> PROBLEM REQUIREMENTS: Pull every line containing "wires" from the entries.

> SOURCE DATA:

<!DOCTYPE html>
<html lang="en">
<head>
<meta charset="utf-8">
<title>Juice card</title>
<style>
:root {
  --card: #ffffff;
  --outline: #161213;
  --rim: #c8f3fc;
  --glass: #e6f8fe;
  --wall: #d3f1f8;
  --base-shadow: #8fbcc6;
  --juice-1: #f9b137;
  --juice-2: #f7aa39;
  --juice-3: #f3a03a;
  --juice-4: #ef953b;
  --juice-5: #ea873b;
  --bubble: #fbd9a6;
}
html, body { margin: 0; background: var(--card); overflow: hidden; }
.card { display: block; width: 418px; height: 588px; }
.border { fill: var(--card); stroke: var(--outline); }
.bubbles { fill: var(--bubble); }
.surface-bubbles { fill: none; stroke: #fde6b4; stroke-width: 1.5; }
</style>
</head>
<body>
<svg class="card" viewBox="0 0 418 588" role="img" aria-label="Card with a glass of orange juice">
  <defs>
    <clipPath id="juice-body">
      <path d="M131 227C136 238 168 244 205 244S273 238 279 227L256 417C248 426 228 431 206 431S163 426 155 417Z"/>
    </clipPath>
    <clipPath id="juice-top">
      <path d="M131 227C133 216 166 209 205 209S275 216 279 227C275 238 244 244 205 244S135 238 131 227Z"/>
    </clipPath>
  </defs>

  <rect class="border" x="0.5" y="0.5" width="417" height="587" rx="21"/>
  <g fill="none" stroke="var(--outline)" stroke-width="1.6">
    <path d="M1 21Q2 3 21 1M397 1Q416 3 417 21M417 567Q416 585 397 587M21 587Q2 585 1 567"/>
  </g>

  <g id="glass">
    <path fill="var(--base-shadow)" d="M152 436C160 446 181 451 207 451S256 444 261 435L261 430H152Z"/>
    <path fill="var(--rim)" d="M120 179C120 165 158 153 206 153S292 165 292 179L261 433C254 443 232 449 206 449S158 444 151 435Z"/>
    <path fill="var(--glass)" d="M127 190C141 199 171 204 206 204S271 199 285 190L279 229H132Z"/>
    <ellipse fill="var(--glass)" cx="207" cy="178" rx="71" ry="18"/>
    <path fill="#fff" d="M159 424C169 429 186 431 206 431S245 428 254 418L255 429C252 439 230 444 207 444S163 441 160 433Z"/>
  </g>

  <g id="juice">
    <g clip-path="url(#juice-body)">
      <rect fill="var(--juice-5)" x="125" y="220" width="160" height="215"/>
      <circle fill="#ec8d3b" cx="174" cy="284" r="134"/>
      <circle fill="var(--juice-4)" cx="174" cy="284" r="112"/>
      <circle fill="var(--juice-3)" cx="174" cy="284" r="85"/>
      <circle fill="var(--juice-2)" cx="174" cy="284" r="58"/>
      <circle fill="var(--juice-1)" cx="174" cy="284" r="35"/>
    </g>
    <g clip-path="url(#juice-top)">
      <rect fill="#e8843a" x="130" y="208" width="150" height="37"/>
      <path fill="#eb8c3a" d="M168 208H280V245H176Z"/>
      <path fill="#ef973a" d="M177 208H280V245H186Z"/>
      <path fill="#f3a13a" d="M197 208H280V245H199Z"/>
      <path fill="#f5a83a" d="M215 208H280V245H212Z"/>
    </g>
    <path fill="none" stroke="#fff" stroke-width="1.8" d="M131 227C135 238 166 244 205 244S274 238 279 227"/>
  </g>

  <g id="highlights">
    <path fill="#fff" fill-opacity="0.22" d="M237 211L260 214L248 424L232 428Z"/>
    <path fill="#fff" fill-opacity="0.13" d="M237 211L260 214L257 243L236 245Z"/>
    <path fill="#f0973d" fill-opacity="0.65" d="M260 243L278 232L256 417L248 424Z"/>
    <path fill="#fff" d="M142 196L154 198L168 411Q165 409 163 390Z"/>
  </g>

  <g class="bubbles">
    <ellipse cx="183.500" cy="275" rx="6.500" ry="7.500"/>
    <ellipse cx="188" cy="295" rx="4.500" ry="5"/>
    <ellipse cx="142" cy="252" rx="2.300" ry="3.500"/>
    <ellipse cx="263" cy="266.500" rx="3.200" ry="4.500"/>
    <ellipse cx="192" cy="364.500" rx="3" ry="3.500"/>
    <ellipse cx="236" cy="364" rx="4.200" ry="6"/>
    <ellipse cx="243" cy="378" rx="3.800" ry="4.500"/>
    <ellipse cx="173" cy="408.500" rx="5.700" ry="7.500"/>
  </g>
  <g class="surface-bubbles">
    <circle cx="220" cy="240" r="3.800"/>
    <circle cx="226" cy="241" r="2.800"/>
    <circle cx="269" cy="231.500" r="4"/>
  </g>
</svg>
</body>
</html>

==

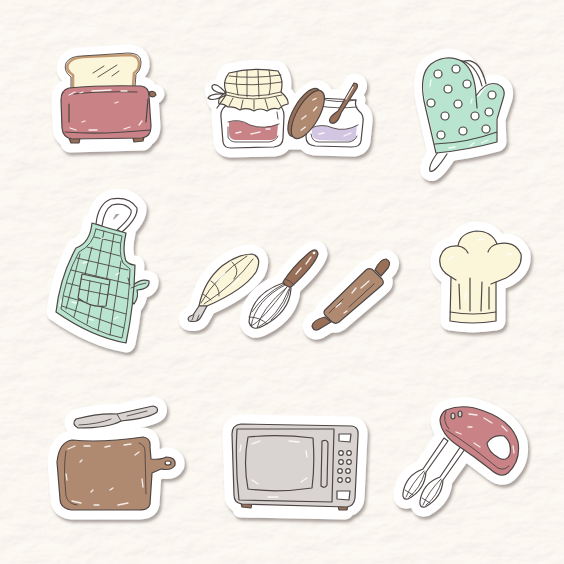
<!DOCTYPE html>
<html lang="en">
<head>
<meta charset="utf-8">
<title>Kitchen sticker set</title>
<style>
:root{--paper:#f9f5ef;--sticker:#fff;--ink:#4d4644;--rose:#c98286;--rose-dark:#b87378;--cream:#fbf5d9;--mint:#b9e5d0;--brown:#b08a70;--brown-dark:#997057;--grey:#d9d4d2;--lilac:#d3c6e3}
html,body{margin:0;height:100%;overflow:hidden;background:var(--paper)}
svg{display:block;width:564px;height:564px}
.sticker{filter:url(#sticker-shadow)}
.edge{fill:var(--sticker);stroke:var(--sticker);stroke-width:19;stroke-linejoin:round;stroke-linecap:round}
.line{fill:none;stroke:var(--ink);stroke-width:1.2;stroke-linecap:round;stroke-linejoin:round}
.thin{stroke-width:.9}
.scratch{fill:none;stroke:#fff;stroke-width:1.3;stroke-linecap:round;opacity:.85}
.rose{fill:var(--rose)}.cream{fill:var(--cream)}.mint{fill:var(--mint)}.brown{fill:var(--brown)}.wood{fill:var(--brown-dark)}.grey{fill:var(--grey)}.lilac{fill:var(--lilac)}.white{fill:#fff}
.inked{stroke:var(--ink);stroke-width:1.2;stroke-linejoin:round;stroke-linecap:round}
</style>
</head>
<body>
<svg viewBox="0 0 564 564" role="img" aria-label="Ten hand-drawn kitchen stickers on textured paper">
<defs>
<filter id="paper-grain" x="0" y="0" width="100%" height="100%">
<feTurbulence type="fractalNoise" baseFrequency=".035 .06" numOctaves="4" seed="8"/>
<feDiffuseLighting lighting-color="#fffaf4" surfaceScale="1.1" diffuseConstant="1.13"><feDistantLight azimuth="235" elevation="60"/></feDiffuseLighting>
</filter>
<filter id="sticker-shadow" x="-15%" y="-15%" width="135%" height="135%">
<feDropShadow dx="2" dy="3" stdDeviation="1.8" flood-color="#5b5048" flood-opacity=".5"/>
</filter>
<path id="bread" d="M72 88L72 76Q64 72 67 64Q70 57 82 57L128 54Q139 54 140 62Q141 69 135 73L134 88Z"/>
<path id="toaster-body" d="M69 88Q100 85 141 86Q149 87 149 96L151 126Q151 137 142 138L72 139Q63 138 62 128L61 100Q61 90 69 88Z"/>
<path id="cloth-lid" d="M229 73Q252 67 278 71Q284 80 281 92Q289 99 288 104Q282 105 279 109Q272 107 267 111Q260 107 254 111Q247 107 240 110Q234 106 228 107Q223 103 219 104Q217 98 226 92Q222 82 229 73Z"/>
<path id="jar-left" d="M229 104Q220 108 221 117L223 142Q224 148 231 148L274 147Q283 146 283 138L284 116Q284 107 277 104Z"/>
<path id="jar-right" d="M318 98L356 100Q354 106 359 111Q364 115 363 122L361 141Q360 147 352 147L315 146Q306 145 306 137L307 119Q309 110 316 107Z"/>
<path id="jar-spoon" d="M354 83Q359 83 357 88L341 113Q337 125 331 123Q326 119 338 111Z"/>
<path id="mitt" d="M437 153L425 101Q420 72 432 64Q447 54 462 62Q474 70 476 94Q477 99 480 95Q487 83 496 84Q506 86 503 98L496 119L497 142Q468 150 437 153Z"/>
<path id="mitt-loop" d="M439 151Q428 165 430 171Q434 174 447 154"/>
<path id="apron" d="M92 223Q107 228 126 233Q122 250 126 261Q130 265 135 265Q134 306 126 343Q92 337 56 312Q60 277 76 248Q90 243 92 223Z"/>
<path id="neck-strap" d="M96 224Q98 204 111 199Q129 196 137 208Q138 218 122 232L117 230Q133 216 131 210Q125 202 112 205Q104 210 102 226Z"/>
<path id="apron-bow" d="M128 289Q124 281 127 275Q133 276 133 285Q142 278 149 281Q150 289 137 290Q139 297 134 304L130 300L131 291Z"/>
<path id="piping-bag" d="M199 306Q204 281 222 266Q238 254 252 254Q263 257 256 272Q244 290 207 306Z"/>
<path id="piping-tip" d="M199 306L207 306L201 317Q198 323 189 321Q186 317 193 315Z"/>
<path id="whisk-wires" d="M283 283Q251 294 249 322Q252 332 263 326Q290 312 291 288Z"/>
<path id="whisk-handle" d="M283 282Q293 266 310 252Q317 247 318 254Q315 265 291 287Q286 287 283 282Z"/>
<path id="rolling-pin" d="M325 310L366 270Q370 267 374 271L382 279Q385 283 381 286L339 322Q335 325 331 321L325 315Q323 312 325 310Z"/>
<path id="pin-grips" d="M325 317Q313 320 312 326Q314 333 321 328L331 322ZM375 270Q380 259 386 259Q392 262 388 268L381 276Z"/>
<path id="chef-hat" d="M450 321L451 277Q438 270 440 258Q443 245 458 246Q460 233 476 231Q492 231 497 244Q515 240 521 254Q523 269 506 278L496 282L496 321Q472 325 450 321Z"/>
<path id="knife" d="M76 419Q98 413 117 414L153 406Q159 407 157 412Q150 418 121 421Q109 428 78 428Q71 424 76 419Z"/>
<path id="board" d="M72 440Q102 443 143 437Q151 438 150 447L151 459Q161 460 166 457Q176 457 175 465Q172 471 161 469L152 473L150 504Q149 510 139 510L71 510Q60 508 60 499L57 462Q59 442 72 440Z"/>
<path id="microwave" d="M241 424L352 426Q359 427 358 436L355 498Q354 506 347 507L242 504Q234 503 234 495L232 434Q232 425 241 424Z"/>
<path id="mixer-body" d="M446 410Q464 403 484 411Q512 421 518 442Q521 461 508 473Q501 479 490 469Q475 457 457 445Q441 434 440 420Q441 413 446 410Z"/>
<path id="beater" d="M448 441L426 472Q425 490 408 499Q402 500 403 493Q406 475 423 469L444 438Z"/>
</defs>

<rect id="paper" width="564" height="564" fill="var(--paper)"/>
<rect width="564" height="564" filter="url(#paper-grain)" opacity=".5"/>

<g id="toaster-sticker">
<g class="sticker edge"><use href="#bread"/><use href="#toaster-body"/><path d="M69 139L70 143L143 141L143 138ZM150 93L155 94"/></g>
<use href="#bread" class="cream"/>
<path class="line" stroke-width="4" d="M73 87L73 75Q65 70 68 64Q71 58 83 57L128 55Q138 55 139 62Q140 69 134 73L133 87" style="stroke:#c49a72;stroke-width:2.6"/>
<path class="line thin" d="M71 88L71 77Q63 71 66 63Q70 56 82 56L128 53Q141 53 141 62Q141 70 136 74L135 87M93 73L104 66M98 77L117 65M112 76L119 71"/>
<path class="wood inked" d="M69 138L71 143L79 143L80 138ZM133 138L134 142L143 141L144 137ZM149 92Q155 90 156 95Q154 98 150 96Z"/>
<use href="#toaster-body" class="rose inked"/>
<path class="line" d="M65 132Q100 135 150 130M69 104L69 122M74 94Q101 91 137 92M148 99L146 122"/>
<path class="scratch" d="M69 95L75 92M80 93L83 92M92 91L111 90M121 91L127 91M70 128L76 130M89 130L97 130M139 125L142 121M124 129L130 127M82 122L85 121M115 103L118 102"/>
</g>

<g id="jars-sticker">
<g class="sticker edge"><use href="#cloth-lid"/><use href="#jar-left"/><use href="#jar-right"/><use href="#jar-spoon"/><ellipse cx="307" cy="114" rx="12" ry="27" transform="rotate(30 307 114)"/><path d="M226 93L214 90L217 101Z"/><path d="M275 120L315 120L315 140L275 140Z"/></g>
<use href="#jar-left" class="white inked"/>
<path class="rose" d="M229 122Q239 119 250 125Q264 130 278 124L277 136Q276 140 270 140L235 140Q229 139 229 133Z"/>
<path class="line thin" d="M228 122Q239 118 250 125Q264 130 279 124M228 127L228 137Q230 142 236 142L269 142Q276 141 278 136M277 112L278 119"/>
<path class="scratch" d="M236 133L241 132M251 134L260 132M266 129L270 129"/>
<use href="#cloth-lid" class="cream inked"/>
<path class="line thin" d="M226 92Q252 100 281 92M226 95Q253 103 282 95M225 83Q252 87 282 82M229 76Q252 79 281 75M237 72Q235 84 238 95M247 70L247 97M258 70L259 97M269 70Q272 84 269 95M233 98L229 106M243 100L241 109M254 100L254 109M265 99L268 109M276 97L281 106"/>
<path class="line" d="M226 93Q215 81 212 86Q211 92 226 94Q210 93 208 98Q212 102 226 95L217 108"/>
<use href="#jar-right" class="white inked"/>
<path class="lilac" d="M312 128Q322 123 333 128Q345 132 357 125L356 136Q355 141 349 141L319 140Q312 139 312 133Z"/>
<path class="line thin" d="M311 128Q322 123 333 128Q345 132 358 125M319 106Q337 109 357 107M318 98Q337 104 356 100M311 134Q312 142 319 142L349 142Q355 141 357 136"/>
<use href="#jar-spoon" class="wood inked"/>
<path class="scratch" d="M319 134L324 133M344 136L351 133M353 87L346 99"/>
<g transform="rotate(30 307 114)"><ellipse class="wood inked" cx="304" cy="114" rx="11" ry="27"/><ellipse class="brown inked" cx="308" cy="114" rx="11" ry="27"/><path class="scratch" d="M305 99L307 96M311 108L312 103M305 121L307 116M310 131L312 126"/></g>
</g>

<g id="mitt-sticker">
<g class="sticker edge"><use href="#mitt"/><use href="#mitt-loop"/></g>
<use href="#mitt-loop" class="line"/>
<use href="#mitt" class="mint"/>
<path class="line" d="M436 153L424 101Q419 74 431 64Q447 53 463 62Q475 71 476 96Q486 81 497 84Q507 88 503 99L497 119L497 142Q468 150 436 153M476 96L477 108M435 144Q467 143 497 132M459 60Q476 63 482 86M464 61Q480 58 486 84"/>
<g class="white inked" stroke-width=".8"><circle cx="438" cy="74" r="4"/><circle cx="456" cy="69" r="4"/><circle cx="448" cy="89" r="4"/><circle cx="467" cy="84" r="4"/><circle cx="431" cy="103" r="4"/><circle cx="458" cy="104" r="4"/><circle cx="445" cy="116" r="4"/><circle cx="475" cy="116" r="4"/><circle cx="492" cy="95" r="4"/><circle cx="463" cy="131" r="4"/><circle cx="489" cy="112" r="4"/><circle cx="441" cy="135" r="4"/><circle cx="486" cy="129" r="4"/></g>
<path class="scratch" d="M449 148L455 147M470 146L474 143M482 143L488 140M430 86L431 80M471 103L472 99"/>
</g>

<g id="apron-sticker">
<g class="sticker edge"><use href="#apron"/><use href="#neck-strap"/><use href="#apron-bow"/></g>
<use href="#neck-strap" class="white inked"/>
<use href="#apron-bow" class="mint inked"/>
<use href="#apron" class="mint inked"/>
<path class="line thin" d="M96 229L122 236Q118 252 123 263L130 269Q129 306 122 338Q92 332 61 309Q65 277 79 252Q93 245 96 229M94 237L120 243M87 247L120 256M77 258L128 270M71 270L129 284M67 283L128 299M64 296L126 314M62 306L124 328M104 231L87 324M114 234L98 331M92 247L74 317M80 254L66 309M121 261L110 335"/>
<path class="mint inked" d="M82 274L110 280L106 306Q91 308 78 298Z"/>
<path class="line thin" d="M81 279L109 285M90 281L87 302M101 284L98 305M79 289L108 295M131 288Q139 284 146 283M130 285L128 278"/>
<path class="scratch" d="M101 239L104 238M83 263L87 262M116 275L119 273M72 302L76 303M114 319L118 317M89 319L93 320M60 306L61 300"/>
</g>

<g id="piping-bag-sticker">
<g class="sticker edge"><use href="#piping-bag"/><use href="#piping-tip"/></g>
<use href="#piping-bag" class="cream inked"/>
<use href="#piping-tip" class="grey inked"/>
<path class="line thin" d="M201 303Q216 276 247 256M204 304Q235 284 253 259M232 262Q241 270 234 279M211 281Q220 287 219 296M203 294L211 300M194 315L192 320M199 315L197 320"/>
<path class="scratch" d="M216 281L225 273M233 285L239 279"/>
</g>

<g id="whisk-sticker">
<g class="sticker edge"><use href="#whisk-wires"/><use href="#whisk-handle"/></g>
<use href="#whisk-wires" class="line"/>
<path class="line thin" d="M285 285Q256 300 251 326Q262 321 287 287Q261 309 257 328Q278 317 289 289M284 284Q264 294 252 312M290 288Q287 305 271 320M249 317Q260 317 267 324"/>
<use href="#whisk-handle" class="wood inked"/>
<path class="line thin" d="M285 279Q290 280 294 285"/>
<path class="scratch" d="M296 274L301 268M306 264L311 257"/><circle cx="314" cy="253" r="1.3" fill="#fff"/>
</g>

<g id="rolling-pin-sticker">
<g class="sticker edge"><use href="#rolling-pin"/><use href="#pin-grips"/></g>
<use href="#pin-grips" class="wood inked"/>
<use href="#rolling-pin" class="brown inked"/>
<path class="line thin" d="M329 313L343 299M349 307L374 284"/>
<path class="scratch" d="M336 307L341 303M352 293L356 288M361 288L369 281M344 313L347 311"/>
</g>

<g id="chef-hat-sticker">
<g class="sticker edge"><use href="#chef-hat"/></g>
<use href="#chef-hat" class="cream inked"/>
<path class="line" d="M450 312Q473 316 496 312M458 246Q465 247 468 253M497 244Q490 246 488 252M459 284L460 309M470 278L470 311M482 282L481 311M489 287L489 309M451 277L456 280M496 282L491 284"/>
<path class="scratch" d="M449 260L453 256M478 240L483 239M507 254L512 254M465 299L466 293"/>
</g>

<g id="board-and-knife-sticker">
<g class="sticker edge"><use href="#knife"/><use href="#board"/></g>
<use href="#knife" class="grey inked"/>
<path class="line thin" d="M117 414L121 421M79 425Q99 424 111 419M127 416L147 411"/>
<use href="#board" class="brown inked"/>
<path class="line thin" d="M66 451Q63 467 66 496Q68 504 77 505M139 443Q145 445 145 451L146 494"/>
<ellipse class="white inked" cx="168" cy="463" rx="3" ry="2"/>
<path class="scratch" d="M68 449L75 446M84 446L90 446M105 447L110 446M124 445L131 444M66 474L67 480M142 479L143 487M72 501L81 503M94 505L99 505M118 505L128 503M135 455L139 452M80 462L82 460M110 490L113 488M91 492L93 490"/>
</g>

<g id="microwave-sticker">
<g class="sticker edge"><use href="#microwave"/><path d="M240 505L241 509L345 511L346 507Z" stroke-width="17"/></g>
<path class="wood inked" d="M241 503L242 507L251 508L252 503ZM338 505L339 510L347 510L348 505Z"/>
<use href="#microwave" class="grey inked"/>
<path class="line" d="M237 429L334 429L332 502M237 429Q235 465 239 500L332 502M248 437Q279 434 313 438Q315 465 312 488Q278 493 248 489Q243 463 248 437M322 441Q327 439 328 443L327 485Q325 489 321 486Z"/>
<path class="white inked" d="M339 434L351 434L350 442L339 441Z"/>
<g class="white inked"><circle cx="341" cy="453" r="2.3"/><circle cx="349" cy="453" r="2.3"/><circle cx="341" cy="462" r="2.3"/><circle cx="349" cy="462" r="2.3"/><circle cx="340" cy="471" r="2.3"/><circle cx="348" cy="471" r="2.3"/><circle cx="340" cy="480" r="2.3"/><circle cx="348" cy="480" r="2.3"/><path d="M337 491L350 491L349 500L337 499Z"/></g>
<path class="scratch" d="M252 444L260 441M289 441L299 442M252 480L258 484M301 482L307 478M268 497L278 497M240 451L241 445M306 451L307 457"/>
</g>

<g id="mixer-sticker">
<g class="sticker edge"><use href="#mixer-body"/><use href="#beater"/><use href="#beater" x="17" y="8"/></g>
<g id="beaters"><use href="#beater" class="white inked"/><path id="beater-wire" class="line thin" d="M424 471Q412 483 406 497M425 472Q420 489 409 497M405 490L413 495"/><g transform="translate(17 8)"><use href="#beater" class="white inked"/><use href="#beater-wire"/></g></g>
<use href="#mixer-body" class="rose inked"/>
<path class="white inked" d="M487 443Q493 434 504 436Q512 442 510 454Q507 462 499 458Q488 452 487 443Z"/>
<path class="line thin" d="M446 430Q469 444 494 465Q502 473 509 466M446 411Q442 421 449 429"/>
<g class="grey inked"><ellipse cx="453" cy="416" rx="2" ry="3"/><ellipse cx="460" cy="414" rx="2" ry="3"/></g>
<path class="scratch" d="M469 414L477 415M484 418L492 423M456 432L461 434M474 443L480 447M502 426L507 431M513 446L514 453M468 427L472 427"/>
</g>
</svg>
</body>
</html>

> ANSWER AREA:
<path id="whisk-wires" d="M283 283Q251 294 249 322Q252 332 263 326Q290 312 291 288Z"/>
<g class="sticker edge"><use href="#whisk-wires"/><use href="#whisk-handle"/></g>
<use href="#whisk-wires" class="line"/>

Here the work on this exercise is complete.